Each line in the entries below that holds the string "shape" must be copied.
(Beginning of AVAILABLE DATA)
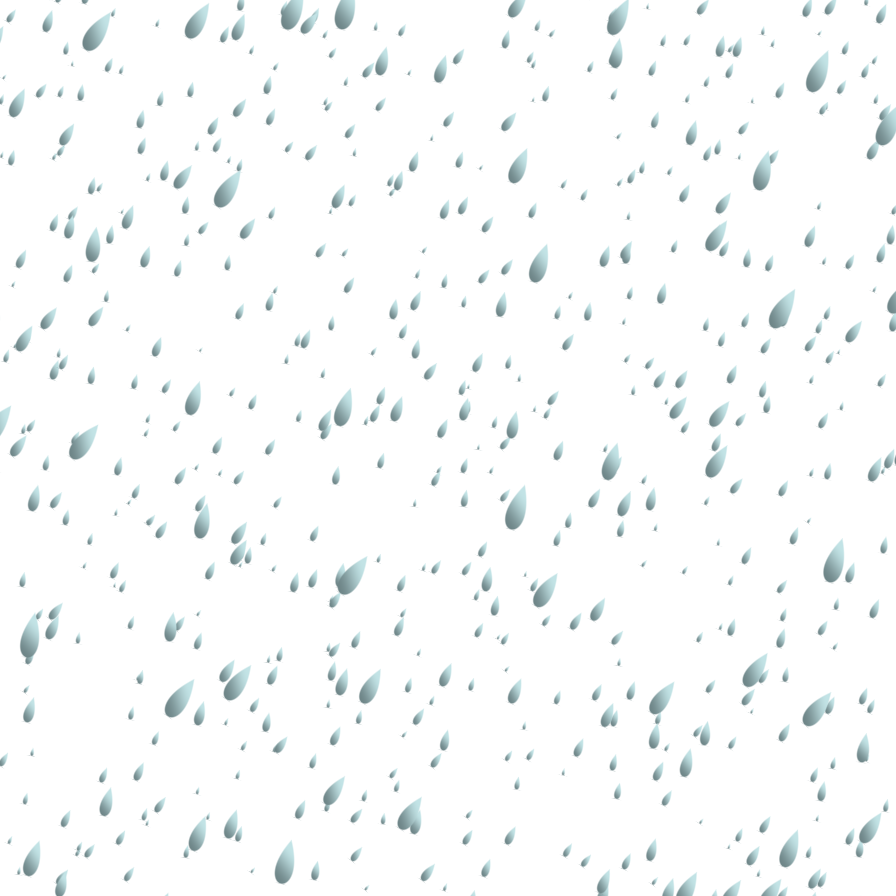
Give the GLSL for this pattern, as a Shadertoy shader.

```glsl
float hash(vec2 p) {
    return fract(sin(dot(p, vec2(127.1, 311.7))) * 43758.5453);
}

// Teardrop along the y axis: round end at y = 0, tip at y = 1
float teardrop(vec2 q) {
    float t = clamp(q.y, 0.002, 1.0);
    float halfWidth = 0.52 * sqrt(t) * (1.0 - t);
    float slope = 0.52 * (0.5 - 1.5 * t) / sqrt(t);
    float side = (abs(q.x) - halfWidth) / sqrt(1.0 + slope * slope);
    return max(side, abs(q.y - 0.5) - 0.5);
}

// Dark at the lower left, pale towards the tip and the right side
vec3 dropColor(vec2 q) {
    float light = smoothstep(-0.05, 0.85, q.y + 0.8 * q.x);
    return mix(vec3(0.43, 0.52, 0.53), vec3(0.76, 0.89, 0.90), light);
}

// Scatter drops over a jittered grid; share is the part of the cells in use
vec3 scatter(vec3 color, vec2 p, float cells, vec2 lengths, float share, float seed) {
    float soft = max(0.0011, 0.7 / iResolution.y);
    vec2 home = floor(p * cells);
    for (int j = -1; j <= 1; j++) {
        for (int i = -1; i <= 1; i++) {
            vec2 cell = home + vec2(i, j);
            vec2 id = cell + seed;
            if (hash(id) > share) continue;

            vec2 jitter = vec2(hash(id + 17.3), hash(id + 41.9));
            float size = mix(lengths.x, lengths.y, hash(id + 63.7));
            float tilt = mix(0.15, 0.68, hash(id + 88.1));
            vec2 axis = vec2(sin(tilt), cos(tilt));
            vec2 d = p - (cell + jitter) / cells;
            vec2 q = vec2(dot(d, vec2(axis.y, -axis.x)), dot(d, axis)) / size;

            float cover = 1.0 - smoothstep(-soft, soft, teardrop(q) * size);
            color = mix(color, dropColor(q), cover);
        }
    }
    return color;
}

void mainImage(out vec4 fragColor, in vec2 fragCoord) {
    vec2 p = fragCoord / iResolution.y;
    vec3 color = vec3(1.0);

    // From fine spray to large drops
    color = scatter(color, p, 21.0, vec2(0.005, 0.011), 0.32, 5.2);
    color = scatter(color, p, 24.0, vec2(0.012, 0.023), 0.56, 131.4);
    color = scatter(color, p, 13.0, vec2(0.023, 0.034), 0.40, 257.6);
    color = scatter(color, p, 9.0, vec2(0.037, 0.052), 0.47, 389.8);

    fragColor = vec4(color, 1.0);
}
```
(End of AVAILABLE DATA)
(Beginning of AVAILABLE DATA)
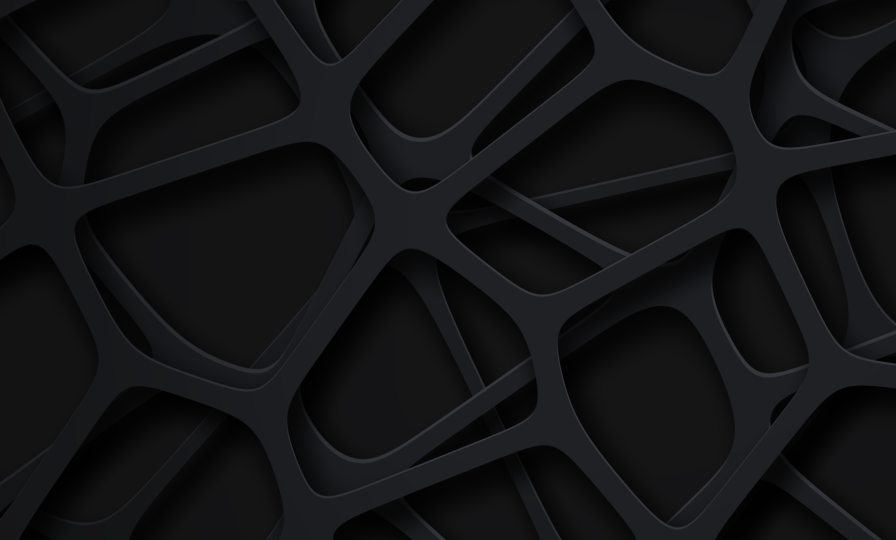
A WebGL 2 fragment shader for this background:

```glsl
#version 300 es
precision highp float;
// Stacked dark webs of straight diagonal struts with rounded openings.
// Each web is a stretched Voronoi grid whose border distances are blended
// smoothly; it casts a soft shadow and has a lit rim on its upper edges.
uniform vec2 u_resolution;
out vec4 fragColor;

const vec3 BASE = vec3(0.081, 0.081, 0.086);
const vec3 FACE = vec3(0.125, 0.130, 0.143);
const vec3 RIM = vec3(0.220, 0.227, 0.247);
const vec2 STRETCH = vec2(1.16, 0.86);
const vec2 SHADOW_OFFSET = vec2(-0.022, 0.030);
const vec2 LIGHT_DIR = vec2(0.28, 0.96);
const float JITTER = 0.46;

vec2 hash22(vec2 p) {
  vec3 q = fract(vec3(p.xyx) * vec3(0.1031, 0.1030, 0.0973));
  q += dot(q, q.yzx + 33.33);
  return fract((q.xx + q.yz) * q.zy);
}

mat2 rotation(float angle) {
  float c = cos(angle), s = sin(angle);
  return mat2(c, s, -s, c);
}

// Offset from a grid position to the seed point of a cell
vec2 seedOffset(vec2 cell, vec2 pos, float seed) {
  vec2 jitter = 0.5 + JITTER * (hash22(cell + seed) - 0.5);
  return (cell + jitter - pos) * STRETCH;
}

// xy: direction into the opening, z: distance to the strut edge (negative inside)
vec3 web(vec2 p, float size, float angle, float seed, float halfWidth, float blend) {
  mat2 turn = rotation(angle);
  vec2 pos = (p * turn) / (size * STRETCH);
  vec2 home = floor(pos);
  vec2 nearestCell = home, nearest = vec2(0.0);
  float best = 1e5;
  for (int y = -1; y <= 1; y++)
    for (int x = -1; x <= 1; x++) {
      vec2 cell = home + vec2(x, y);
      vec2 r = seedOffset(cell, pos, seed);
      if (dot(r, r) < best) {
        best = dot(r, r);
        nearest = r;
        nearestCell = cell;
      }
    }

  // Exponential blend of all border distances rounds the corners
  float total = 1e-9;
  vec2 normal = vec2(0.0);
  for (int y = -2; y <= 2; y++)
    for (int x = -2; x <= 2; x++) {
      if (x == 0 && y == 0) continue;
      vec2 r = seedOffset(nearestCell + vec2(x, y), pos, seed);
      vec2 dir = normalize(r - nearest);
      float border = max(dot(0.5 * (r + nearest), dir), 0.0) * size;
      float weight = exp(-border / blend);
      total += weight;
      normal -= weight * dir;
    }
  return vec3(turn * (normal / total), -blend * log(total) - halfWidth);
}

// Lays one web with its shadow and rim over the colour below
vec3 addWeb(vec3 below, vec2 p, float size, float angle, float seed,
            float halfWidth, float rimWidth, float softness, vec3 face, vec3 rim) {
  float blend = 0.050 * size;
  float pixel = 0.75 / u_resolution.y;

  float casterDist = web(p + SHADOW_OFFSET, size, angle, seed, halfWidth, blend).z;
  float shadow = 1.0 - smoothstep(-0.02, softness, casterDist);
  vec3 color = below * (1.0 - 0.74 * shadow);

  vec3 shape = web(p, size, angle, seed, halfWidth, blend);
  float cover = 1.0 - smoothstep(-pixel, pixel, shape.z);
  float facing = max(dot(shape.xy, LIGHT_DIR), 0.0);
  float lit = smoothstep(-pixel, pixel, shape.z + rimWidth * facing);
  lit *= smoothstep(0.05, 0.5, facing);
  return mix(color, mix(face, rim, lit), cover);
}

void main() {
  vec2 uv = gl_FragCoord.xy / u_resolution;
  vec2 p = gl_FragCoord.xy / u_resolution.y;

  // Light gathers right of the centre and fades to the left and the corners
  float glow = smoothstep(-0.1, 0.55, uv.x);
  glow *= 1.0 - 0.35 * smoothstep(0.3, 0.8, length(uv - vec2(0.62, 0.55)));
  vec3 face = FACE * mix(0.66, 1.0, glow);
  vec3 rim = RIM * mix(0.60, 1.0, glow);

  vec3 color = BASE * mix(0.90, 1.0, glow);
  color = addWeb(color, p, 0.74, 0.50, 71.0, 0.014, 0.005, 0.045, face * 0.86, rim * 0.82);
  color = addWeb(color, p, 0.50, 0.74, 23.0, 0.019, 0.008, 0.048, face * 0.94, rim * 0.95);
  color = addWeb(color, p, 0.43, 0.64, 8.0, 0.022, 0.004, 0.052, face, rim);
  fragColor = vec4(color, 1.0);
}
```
(End of AVAILABLE DATA)
### RESPONSE FOR THIS EXERCISE
  vec3 shape = web(p, size, angle, seed, halfWidth, blend);
  float cover = 1.0 - smoothstep(-pixel, pixel, shape.z);
  float facing = max(dot(shape.xy, LIGHT_DIR), 0.0);
  float lit = smoothstep(-pixel, pixel, shape.z + rimWidth * facing);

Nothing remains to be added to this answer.